AL-MARRI v. PUCCIARELLI
In December, 2001, Ali Saleh Hahlah Al-Marri, a Qatari citizen and permanent resident of the United States, was arrested at his home in Peoria, IL for his alleged involvement in the September 11 attacks. In February 2002, he was charged with the possession of unauthorized or counterfeit credit card numbers and with the intent to defraud. In January 2003, he was additionally charged with making a false statement to the FBI, making a false statement on a bank application, and using another person's identification for the purpose of influencing the action of a federally insured financial institution. Mr. Al- Marri pleaded not guilty to all counts. Just before trial, the government moved to dismiss its criminal charges against him and by order of the President designated Mr. Al-Marri an "enemy combatant". Thereafter, he has been held without charge in military custody.
Mr. Al-Marri was denied a petition for a writ of habeas corpus by the federal district court in South Carolina. On appeal, the United States Court of Appeals for the Fourth Circuit reversed and ordered that his military detention cease. The court subsequently vacated this judgment and reconsidered the case en banc. It held in a 5-4 decision that if the government's allegations about Mr. Al-Marri are true then Congress by the Authorization for Use of Military Force (AUMF) has provided the President the power to detain him as an enemy combatant. But, in another 5-4 vote, it held that assuming the President is empowered to detain Mr. Al Marri as an enemy combatant, he was not afforded sufficient due process to challenge his detention. It remanded the case to the district court for further fact finding.
1) Does the Authorization for Use of Military Force empower the President to indefinitely detain lawful residents of the United States without criminal charge or trial based on government assertions that the detainee conspired with Al-Quaeda to engage in terrorist activities?
2) Does the Constitution allow the indefinite detention of lawful residents of the United States without criminal charge or trial?

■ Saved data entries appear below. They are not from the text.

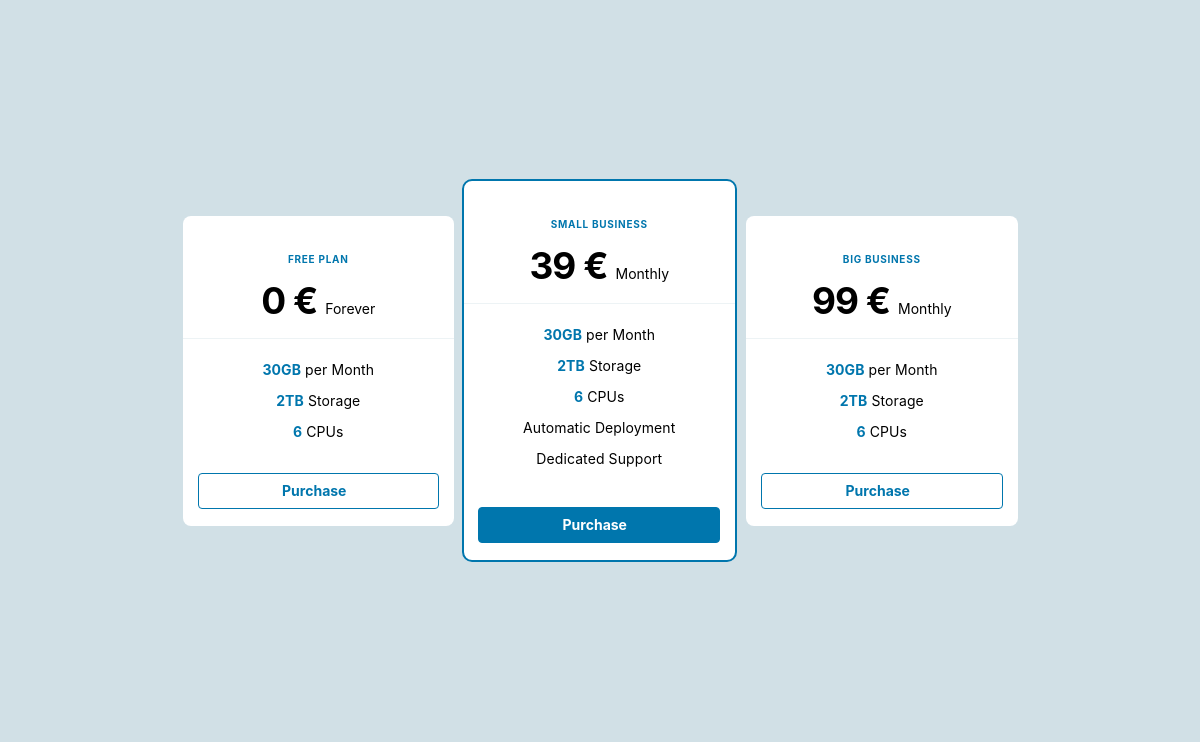
<!DOCTYPE html>
<html lang="en">
<head>
<meta charset="utf-8">
<title>Pricing plans</title>
<style>
:root {
  --page: #d1e0e6;
  --card: #ffffff;
  --accent: #0076ad;
  --ink: #000000;
  --divider: #edf3f5;
}
* { box-sizing: border-box; margin: 0; padding: 0; }
html, body { width: 1200px; height: 742px; overflow: hidden; }
body {
  background: var(--page);
  color: var(--ink);
  font: 400 14px/31px Inter, "Open Sans", sans-serif;
}
.plans {
  display: flex;
  align-items: flex-start;
  gap: 8px;
  width: 1200px;
  height: 742px;
  padding: 179px 0 0 182.5px;
}
.plan {
  display: flex;
  flex-direction: column;
  flex: none;
  width: 271.5px;
  height: 310px;
  margin-top: 37px;
  border-radius: 8px;
  background: var(--card);
  text-align: center;
}
.plan:last-child { margin-left: 1.5px; }
.plan.featured {
  width: 274.5px;
  height: 383px;
  margin-top: 0;
  border: 2px solid var(--accent);
  border-radius: 10px;
}
.plan-head {
  height: 123px;
  padding-top: 36px;
  border-bottom: 1px solid var(--divider);
}
.plan-name {
  color: var(--accent);
  font-size: 10px;
  font-weight: 700;
  line-height: 14px;
  letter-spacing: 0.7px;
  text-transform: uppercase;
}
.price {
  display: flex;
  justify-content: center;
  align-items: baseline;
  gap: 8px;
  margin-top: 15px;
  height: 40px;
}
.amount {
  font-size: 37px;
  font-weight: 700;
  line-height: 40px;
  letter-spacing: -1px;
}
.features {
  list-style: none;
  padding-top: 15px;
  letter-spacing: 0.1px;
}
.features strong { color: var(--accent); font-weight: 700; }
.purchase {
  display: block;
  height: 36px;
  margin: auto 15px 17px;
  border: 1px solid var(--accent);
  border-radius: 4px;
  color: var(--accent);
  font-weight: 700;
  line-height: 34px;
  text-decoration: none;
  padding-right: 8px;
}
.featured .purchase {
  margin: auto 15px 17px 14px;
  background: var(--accent);
  color: var(--card);
}
</style>
</head>
<body>
<main class="plans">
  <section class="plan">
    <header class="plan-head">
      <h2 class="plan-name">Free plan</h2>
      <p class="price"><span class="amount">0 €</span><span class="period">Forever</span></p>
    </header>
    <ul class="features">
      <li><strong>30GB</strong> per Month</li>
      <li><strong>2TB</strong> Storage</li>
      <li><strong>6</strong> CPUs</li>
    </ul>
    <a class="purchase" href="#">Purchase</a>
  </section>
  <section class="plan featured">
    <header class="plan-head">
      <h2 class="plan-name">Small business</h2>
      <p class="price"><span class="amount">39 €</span><span class="period">Monthly</span></p>
    </header>
    <ul class="features">
      <li><strong>30GB</strong> per Month</li>
      <li><strong>2TB</strong> Storage</li>
      <li><strong>6</strong> CPUs</li>
      <li>Automatic Deployment</li>
      <li>Dedicated Support</li>
    </ul>
    <a class="purchase" href="#">Purchase</a>
  </section>
  <section class="plan">
    <header class="plan-head">
      <h2 class="plan-name">Big business</h2>
      <p class="price"><span class="amount">99 €</span><span class="period">Monthly</span></p>
    </header>
    <ul class="features">
      <li><strong>30GB</strong> per Month</li>
      <li><strong>2TB</strong> Storage</li>
      <li><strong>6</strong> CPUs</li>
    </ul>
    <a class="purchase" href="#">Purchase</a>
  </section>
</main>
</body>
</html>
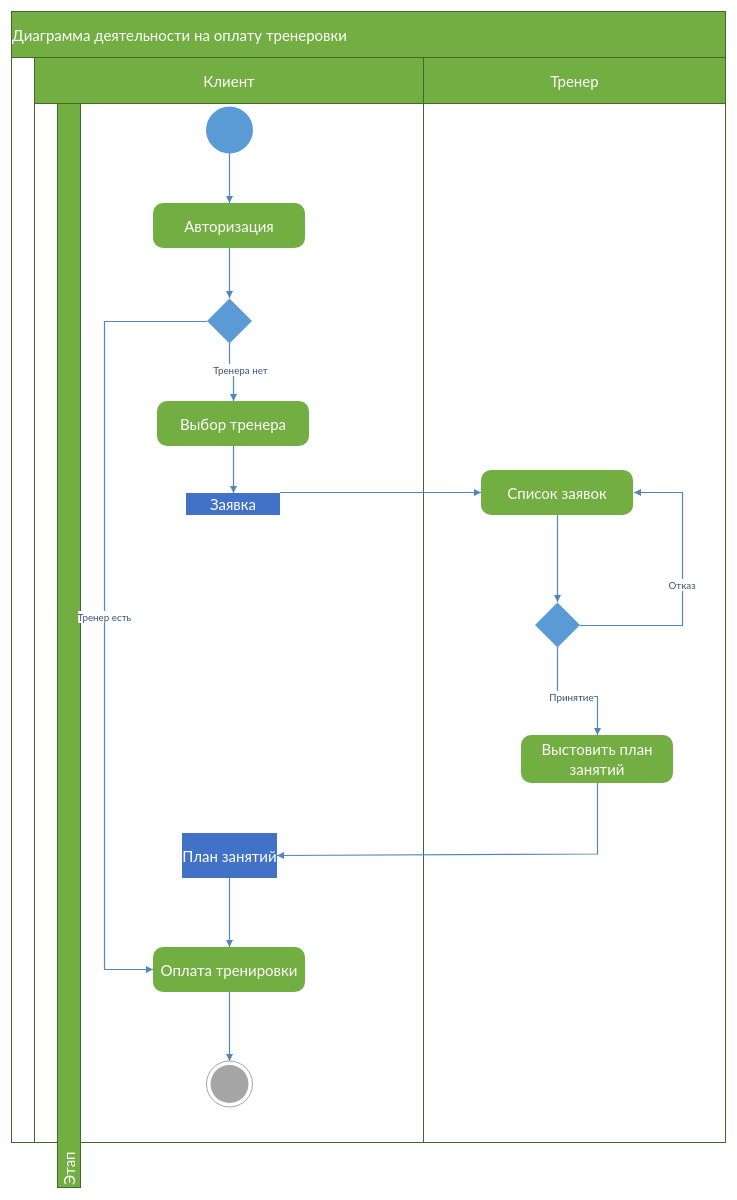
<!DOCTYPE html>
<html lang="ru">
<head>
<meta charset="utf-8">
<title>Диаграмма деятельности на оплату тренеровки</title>
<style>
:root {
  --green: #72ae42;
  --frame: #42682a;
  --sky: #5b9bd5;
  --royal: #4172c8;
  --line: #4f87be;
  --label: #3b5573;
  --grey: #a5a5a5;
}
* { box-sizing: border-box; }
html, body { margin: 0; overflow: hidden; }
.diagram {
  position: relative;
  width: 737px;
  height: 1200px;
  overflow: hidden;
  background: #fff;
  color: #fff;
  font: 15px/20px Lato, Carlito, sans-serif;
  white-space: nowrap;
}
.pool {
  position: absolute;
  left: 11px;
  top: 11px;
  width: 715px;
  height: 1132px;
  display: grid;
  grid-template: 46px 46px 1fr / 23px 389px 1fr;
  border: 1px solid var(--frame);
}
.pool-title, .lane-title {
  display: flex;
  align-items: center;
  margin: 0;
  background: var(--green);
  border-bottom: 1px solid var(--frame);
  font-size: 15px;
  font-weight: 400;
}
.pool-title { grid-column: 1 / -1; }
.lane-title { justify-content: center; }
.gutter { grid-row: 2 / 4; grid-column: 1; border-right: 1px solid var(--frame); }
.client { border-right: 1px solid var(--frame); }
.phase {
  position: absolute;
  left: 57px;
  top: 103px;
  width: 24px;
  height: 1085px;
  display: flex;
  align-items: center;
  justify-content: center;
  padding-top: 2px;
  background: var(--green);
  border: 1px solid var(--frame);
  writing-mode: vertical-rl;
  transform: rotate(180deg);
}
.phase { justify-content: flex-start; }
.flow { position: absolute; left: 0; top: 0; }
.node {
  position: absolute;
  left: var(--x);
  top: var(--y);
  width: var(--w, 152px);
  height: var(--h, 45px);
  display: flex;
  align-items: center;
  justify-content: center;
  text-align: center;
}
.action { background: var(--green); border-radius: 10px; }
.object { background: var(--royal); }
.guard {
  position: absolute;
  left: var(--x);
  top: var(--y);
  transform: translate(-50%, -50%);
  background: #fff;
  color: var(--label);
  font-size: 9.8px;
  line-height: 12px;
}
</style>
</head>
<body>
<main class="diagram">
  <section class="pool">
    <h1 class="pool-title">Диаграмма деятельности на оплату тренеровки</h1>
    <div class="gutter"></div>
    <h2 class="lane-title client">Клиент</h2>
    <h2 class="lane-title">Тренер</h2>
    <div class="client" style="grid-column: 2"></div>
  </section>
  <div class="phase">Этап</div>

  <svg class="flow" width="737" height="1200" viewBox="0 0 737 1200" aria-hidden="true">
    <defs>
      <marker id="arrow" markerUnits="userSpaceOnUse" markerWidth="8" markerHeight="8" refX="7" refY="4" orient="auto">
        <polygon points="0,0.5 7,4 0,7.5" fill="#4f87be"/>
      </marker>
      <polygon id="decision" points="0,-22.5 22.5,0 0,22.5 -22.5,0" fill="#5b9bd5"/>
    </defs>
    <g fill="none" stroke="#4f87be" stroke-width="1.2" marker-end="url(#arrow)">
      <path d="M229.5 153V203"/>
      <path d="M229.5 248V298"/>
      <path d="M229.5 343V370H233.5V401"/>
      <path d="M207 321.5H104.5V969.5H153"/>
      <path d="M233.5 446V493"/>
      <path d="M280 492.5H481"/>
      <path d="M557.5 515V602"/>
      <path d="M580 625.5H682.5V492.5H634"/>
      <path d="M557.5 647V696.5H597.5V735"/>
      <path d="M597.5 783V854L277 855.5"/>
      <path d="M229.5 878V947"/>
      <path d="M229.5 992V1061"/>
    </g>
    <circle class="start" cx="229.5" cy="130" r="23.5" fill="#5b9bd5"/>
    <use href="#decision" x="229.5" y="321"/>
    <use href="#decision" x="557.5" y="625"/>
    <g class="finish">
      <circle cx="229.5" cy="1084" r="23" fill="#fff" stroke="#a5a5a5"/>
      <circle cx="229.5" cy="1084" r="19" fill="#a5a5a5"/>
    </g>
  </svg>

  <div class="node action" style="--x:153px; --y:203px">Авторизация</div>
  <div class="node action" style="--x:157px; --y:401px">Выбор тренера</div>
  <div class="node object" style="--x:186px; --y:493px; --w:94px; --h:22px">Заявка</div>
  <div class="node action" style="--x:481px; --y:470px">Список заявок</div>
  <div class="node action" style="--x:521px; --y:735px; --h:48px">Выстовить план<br>занятий</div>
  <div class="node object" style="--x:182px; --y:833px; --w:95px">План занятий</div>
  <div class="node action" style="--x:153px; --y:947px">Оплата тренировки</div>

  <span class="guard" style="--x:240.5px; --y:370px">Тренера нет</span>
  <span class="guard" style="--x:104.5px; --y:617px">Тренер есть</span>
  <span class="guard" style="--x:682px; --y:585px">Отказ</span>
  <span class="guard" style="--x:571.5px; --y:697px">Принятие</span>
</main>
</body>
</html>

Unanswered. Prior to argument, a motion to dismiss the case as moot was filed by the respondent. The motion was granted, and the case was dismissed.